Under Federal Rule of Civil Procedure56(c), summary judgment is proper only if the moving party can demonstrate "that there is no genuine issue as to any material fact and that the moving party is entitled to judgment as a matter of law." Celotex Corp. v. Catrett, 477 U.S. 317, 322 (1986). See also Ruffin-Thompkins v. Experian Information Solutions, Inc., 422 F.3d 603, 607 (7th Cir. 2005). The burden is upon the moving party to establish that no material facts are in genuine dispute; any doubt as to the existence of a genuine issue must be resolved against the moving party. Adickes v. S.H. Kress & Co., 398 U.S. 144, 160 (1970). See also Lawrence v. Kenosha County, 391 F.3d 837, 841 (7th Cir. 2004). A fact is material if it is outcome determinative under applicable law. Anderson v. Liberty Lobby, Inc., 477 U.S. 242, 248 (1986); Ballance v. City of Springfield, Illinois Police Department, 424 F.3d 614, 616 (7th Cir. 2005); Hottenroth v. Village of Slinger, 388 F.3d 1015, 1027 (7th Cir. 2004). Even if the facts are not in dispute, summary judgment is inappropriate when the information before the court reveals that "alternate inferences can be drawn from the available evidence." Spiegla v. Hull, 371 F.3d 928, 935 (7th Cir. 2004). See also Anderer v. Jones, 385 F.3d 1043, 1064 (7th Cir. 2004).

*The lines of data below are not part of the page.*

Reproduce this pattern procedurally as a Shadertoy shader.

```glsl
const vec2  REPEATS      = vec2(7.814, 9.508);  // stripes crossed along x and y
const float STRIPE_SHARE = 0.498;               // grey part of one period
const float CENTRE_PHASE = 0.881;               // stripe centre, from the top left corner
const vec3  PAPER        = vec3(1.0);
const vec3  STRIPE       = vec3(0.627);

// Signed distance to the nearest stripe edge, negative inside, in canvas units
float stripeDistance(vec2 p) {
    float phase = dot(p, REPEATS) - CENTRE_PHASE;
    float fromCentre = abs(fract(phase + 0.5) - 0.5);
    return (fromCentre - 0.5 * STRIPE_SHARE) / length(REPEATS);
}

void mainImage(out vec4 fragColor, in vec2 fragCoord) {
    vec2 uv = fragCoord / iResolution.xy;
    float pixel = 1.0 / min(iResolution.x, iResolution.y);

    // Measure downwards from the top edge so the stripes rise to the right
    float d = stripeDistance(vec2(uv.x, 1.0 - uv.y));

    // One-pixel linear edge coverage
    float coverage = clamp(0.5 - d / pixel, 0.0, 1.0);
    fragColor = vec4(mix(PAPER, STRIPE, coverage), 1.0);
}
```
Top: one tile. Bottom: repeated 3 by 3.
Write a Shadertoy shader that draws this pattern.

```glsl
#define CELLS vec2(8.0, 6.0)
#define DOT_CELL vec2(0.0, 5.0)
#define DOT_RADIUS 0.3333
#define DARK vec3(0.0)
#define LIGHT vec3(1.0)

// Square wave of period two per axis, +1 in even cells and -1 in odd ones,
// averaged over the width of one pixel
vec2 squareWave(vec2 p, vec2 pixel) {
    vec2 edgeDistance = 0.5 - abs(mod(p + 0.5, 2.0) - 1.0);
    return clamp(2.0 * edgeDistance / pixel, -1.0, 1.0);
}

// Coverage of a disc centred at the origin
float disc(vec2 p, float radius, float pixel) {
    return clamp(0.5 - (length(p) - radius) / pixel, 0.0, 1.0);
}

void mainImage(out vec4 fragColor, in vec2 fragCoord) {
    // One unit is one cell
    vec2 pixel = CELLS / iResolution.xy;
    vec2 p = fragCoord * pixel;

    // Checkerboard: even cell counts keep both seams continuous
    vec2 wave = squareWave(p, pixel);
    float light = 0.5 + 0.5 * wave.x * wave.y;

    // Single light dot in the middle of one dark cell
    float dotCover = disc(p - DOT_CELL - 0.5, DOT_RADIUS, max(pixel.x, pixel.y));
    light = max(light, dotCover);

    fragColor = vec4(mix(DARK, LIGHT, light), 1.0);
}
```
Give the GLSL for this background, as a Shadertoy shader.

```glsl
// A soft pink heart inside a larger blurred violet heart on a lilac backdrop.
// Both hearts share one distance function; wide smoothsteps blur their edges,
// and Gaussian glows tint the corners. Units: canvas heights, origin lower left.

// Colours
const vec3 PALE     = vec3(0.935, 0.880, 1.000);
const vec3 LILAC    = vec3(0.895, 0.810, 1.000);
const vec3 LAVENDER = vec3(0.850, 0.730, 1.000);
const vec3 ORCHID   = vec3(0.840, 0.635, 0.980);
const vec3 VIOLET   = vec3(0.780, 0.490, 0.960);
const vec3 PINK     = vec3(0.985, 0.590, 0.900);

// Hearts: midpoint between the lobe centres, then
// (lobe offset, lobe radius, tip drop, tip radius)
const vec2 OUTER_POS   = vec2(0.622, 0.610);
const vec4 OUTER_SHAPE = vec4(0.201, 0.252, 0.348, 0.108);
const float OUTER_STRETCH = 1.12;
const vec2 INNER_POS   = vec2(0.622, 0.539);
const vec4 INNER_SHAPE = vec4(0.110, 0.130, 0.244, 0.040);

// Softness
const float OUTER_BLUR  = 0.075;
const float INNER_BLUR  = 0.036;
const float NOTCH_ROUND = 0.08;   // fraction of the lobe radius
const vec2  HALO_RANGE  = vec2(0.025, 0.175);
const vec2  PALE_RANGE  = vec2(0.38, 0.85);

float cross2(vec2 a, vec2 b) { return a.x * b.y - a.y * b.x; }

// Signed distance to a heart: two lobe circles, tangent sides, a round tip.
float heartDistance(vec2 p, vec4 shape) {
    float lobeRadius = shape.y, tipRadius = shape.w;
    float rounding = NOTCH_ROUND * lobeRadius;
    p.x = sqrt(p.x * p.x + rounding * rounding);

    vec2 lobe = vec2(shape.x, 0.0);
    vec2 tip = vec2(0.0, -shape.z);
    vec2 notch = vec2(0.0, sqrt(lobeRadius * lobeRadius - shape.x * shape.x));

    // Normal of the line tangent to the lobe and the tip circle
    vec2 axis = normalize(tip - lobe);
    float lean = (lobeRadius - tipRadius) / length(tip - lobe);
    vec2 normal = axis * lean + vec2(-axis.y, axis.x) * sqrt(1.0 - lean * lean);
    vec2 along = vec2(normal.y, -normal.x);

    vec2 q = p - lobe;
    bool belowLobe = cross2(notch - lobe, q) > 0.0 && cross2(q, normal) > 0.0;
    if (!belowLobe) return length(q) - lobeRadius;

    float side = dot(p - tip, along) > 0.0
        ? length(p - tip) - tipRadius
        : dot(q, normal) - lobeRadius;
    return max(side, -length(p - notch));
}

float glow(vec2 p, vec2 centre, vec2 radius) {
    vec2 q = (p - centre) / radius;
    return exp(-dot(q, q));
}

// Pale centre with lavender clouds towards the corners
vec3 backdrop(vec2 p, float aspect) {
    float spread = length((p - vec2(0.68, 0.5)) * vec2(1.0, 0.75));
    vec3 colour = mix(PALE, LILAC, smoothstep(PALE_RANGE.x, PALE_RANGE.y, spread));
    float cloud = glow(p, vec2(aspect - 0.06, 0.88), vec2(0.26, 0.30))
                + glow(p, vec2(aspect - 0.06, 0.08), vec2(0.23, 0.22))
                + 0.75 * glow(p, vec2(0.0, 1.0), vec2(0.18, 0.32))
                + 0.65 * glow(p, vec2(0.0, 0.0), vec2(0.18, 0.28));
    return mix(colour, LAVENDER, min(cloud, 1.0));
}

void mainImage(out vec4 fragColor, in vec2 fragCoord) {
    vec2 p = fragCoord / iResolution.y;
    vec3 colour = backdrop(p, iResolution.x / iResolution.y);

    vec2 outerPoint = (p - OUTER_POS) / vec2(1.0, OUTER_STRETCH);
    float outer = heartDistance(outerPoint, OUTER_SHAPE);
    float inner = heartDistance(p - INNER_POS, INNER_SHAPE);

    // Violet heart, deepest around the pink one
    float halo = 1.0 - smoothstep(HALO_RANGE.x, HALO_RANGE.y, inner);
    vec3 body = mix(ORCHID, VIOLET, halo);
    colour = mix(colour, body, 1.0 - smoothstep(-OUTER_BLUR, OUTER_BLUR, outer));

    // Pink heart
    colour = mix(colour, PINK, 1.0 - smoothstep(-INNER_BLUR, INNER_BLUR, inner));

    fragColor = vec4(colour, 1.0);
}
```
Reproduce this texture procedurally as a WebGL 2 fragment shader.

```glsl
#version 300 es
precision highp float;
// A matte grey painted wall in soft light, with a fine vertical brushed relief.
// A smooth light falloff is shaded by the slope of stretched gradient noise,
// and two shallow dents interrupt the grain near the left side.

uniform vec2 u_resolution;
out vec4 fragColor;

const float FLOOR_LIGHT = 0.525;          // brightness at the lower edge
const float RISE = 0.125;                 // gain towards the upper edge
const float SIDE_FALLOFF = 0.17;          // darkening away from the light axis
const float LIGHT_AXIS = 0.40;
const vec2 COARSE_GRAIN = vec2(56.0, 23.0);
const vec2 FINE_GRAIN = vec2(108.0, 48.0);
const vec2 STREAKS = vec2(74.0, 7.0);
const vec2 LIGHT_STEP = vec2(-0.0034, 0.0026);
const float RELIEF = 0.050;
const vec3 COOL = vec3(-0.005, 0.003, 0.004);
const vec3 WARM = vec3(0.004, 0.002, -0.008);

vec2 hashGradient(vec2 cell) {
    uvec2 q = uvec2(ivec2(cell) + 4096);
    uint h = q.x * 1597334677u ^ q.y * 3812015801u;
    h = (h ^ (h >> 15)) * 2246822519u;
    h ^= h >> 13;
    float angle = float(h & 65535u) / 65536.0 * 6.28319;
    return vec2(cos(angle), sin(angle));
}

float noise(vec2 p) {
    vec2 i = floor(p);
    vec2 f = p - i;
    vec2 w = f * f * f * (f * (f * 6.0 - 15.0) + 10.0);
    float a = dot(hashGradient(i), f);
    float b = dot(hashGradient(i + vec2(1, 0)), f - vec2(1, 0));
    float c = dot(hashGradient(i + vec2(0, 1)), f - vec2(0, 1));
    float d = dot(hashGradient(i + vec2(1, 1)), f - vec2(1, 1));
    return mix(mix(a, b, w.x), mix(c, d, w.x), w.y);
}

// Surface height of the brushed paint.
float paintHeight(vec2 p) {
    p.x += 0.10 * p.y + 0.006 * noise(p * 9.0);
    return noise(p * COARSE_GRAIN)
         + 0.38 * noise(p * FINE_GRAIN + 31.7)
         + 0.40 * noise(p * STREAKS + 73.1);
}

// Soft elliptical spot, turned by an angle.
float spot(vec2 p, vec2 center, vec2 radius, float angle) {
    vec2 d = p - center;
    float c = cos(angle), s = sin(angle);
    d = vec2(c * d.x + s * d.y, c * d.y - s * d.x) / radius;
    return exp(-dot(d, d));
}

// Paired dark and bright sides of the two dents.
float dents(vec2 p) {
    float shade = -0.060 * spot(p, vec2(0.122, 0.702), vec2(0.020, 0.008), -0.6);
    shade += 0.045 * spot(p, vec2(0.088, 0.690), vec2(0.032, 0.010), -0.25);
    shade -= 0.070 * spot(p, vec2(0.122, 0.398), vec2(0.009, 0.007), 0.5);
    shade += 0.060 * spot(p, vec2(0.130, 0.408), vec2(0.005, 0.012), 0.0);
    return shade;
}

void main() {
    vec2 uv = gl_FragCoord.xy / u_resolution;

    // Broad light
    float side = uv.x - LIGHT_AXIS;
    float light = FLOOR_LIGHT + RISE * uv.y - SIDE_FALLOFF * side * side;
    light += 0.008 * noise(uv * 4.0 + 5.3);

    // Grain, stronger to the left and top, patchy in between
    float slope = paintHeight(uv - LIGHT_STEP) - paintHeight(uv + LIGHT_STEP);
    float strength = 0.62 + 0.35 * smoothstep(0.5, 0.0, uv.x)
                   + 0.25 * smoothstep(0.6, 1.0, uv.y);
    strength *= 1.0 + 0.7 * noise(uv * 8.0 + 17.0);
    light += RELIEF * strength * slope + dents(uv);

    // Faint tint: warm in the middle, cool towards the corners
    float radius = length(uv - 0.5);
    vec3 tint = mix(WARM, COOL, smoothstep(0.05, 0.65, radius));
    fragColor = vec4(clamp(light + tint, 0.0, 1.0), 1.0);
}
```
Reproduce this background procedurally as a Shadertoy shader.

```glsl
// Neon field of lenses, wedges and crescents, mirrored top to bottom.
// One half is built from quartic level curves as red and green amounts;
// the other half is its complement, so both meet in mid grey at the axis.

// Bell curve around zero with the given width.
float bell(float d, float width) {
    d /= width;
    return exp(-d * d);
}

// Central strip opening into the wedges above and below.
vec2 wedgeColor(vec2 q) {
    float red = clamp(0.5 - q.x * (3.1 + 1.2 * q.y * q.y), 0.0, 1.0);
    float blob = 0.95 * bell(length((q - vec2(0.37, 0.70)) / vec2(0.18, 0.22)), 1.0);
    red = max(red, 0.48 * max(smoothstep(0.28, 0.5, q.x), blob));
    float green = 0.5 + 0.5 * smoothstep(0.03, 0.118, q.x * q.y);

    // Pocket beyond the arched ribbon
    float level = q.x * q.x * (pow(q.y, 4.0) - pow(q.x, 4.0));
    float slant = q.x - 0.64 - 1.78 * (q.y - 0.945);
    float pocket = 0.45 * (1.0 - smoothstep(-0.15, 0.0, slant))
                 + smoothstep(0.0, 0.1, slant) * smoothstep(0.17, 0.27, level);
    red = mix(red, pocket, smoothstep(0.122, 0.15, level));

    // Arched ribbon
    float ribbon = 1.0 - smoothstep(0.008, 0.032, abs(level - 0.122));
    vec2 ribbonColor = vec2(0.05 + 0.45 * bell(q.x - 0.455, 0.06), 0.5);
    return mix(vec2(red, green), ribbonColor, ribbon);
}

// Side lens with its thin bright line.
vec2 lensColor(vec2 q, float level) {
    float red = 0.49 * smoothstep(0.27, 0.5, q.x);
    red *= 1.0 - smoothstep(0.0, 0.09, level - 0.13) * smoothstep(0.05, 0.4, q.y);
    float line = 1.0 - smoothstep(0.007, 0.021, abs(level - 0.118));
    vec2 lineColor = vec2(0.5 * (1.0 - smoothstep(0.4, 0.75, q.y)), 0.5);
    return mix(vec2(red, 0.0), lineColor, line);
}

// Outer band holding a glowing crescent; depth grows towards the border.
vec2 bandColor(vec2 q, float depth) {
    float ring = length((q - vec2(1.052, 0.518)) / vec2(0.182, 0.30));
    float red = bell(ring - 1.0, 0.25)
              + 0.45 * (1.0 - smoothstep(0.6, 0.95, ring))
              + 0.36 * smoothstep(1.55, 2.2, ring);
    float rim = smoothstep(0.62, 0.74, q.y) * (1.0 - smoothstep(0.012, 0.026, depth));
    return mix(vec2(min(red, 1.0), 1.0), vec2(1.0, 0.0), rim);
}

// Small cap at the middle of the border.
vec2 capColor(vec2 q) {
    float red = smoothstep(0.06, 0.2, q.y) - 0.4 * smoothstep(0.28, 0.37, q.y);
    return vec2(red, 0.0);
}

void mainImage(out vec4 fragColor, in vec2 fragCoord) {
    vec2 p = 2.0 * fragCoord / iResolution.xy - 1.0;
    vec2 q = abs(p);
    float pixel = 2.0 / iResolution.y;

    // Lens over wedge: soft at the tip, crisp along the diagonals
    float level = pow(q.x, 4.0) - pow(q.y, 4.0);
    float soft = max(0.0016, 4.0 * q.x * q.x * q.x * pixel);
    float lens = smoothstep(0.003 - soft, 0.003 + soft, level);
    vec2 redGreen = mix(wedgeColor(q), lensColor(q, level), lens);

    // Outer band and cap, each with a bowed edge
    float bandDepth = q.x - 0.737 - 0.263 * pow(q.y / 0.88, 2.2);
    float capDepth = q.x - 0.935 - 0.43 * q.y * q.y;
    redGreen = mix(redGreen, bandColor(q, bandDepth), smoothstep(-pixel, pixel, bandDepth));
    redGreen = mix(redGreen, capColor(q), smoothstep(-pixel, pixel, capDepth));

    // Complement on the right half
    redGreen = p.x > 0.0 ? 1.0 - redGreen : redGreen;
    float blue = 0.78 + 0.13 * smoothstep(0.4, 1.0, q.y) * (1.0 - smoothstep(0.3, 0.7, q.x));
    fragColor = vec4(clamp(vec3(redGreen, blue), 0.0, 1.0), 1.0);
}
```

The inquiry performed is the threshold inquiry of determining whether there is the need for a trial, whether, in other words, there are any genuine factual issues that properly can be resolved only by a finder of fact because they may reasonably be resolved in favor of either party.

[T]his standard mirrors the standard for a directed verdict underFederal Rule of Civil Procedure 50(a), which is that the trial judge must direct a verdict if, under the governing law, there can ...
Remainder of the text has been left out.